Activity: Show each line from the listing that includes the word "function".

Source data:
--- START ---

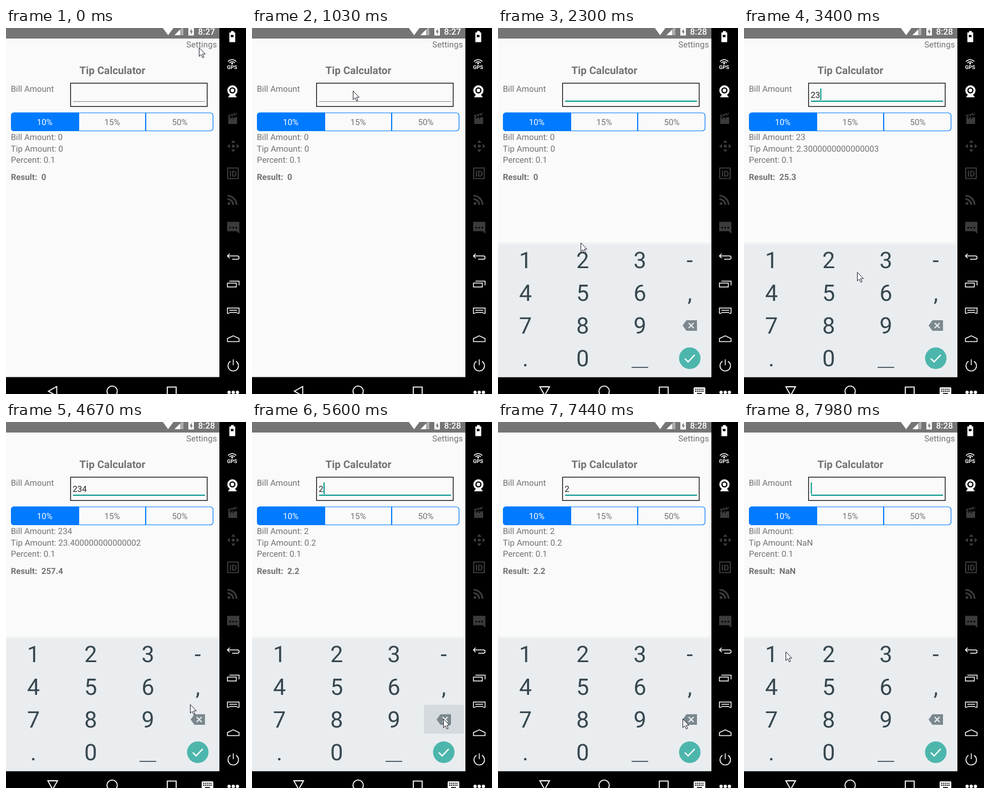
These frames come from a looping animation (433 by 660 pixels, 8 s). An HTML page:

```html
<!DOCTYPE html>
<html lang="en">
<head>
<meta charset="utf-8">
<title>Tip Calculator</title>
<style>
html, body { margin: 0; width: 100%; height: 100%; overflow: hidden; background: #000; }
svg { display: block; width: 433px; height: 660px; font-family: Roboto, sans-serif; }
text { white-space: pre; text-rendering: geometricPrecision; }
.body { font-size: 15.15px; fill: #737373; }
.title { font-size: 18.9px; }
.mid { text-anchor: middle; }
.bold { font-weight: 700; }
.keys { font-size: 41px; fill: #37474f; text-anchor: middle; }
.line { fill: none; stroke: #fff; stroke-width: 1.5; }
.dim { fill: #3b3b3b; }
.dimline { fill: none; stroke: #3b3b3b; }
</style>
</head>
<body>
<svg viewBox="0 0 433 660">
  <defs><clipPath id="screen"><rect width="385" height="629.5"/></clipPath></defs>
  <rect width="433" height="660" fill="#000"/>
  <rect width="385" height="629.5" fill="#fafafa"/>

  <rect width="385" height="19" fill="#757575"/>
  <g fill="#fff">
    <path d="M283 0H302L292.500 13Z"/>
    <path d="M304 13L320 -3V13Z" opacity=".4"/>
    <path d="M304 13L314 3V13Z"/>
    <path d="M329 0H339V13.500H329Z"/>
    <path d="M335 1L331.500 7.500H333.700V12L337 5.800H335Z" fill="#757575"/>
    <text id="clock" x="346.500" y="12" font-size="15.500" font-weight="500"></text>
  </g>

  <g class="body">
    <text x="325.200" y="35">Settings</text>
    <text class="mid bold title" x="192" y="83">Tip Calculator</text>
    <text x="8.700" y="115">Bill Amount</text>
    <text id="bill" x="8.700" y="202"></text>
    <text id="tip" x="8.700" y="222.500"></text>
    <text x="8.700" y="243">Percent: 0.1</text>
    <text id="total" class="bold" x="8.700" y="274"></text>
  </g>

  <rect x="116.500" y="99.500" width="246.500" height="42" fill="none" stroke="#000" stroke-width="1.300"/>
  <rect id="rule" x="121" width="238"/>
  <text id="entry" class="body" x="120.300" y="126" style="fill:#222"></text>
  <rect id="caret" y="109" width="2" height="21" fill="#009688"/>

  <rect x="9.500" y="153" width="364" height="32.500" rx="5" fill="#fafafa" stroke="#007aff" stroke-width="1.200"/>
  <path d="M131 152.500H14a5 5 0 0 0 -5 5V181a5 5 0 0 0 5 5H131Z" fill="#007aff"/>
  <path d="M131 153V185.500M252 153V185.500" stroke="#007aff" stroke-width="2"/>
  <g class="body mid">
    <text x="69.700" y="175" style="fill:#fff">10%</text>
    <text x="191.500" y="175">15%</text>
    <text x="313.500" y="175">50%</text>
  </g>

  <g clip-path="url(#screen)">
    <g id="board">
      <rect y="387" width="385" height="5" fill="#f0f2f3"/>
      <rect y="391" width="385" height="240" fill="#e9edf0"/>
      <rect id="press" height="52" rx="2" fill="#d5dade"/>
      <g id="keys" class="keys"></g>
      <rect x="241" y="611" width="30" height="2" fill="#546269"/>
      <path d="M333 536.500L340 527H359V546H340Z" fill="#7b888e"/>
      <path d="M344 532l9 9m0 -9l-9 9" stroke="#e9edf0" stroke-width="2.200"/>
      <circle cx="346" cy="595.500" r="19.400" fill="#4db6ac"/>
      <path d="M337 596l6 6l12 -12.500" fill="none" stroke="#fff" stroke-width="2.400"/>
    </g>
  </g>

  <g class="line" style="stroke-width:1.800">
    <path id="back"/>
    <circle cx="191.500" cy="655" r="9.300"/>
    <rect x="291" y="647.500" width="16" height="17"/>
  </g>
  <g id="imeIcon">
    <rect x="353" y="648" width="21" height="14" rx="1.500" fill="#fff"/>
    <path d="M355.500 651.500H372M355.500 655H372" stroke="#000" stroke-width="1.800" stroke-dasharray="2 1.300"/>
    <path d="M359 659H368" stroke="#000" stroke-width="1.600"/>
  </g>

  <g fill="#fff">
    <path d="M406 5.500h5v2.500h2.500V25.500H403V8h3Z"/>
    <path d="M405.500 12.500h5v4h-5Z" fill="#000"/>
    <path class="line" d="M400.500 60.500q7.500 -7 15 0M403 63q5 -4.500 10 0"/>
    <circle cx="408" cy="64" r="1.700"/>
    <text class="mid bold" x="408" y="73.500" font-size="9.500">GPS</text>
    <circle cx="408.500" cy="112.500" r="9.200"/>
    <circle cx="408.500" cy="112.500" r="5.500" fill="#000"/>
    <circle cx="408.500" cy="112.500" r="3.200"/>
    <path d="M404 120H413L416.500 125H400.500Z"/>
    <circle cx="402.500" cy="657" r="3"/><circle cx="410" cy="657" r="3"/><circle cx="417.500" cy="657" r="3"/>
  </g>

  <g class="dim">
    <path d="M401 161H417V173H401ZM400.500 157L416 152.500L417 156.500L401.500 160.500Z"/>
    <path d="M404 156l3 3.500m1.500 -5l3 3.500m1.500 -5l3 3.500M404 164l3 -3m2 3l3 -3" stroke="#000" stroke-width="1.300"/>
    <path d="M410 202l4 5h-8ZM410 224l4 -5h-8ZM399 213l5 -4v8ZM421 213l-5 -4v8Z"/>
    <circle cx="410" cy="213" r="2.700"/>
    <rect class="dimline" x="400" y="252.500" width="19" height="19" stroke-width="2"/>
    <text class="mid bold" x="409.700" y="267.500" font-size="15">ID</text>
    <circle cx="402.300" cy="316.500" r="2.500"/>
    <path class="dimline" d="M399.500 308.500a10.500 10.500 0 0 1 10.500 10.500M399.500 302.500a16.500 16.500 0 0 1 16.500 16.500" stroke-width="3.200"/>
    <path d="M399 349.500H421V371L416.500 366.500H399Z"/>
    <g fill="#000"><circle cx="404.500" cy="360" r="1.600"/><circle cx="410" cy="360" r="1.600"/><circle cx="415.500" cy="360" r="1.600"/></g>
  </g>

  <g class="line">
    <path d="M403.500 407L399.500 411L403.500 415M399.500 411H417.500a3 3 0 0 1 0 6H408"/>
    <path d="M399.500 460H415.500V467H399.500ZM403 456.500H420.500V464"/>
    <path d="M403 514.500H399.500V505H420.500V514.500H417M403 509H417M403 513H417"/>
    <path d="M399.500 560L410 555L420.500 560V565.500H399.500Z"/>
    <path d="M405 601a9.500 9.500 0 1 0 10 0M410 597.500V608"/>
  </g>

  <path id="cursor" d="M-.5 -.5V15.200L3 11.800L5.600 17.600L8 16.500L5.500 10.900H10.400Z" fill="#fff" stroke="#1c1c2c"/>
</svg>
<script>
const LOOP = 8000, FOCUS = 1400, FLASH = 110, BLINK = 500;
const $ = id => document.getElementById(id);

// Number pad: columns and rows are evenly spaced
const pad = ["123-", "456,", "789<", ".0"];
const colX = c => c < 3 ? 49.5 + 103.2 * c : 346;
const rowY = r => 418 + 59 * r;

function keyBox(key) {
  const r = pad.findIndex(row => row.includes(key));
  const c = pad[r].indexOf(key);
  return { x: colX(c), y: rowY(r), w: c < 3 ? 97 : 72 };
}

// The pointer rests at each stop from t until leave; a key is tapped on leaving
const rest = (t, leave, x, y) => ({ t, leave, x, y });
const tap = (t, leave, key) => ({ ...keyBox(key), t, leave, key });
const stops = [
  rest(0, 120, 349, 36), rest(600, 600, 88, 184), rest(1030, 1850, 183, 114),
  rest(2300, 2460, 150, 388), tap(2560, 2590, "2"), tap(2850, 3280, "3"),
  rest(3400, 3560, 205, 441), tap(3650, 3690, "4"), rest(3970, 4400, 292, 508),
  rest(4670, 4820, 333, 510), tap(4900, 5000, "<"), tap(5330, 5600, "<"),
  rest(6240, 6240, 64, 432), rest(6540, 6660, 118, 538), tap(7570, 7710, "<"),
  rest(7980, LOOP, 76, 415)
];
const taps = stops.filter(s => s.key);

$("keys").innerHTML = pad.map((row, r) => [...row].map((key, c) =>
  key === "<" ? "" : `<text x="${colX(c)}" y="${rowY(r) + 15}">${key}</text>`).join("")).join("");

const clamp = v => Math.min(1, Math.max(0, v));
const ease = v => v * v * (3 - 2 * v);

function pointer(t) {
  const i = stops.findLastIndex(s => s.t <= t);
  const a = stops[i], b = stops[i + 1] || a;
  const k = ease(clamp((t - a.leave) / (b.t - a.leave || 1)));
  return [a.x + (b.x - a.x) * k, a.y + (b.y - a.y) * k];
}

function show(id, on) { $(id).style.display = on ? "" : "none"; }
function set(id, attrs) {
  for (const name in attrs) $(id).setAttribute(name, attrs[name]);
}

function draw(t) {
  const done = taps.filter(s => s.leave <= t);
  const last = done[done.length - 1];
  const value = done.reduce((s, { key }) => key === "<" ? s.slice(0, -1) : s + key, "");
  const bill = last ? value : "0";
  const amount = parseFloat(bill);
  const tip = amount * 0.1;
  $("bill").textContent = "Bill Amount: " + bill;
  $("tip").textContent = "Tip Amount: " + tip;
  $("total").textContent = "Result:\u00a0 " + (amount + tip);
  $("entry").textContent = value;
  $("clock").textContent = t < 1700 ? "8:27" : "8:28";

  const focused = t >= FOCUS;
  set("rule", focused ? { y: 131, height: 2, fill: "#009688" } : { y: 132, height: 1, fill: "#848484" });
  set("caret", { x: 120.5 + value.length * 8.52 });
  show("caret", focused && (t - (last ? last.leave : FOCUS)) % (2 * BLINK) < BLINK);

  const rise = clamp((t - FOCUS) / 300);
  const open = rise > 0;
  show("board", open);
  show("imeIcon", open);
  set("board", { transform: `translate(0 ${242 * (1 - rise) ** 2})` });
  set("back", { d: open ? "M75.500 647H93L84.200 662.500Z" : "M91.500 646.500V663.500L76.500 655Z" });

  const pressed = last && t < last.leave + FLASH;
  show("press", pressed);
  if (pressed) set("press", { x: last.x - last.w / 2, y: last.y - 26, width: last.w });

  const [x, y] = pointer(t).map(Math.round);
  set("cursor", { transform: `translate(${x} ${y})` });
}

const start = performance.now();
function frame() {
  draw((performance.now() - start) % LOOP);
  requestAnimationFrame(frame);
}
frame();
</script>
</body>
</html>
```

--- END ---

Output for this exercise:
function keyBox(key) {
function pointer(t) {
function show(id, on) { $(id).style.display = on ? "" : "none"; }
function set(id, attrs) {
function draw(t) {
function frame() {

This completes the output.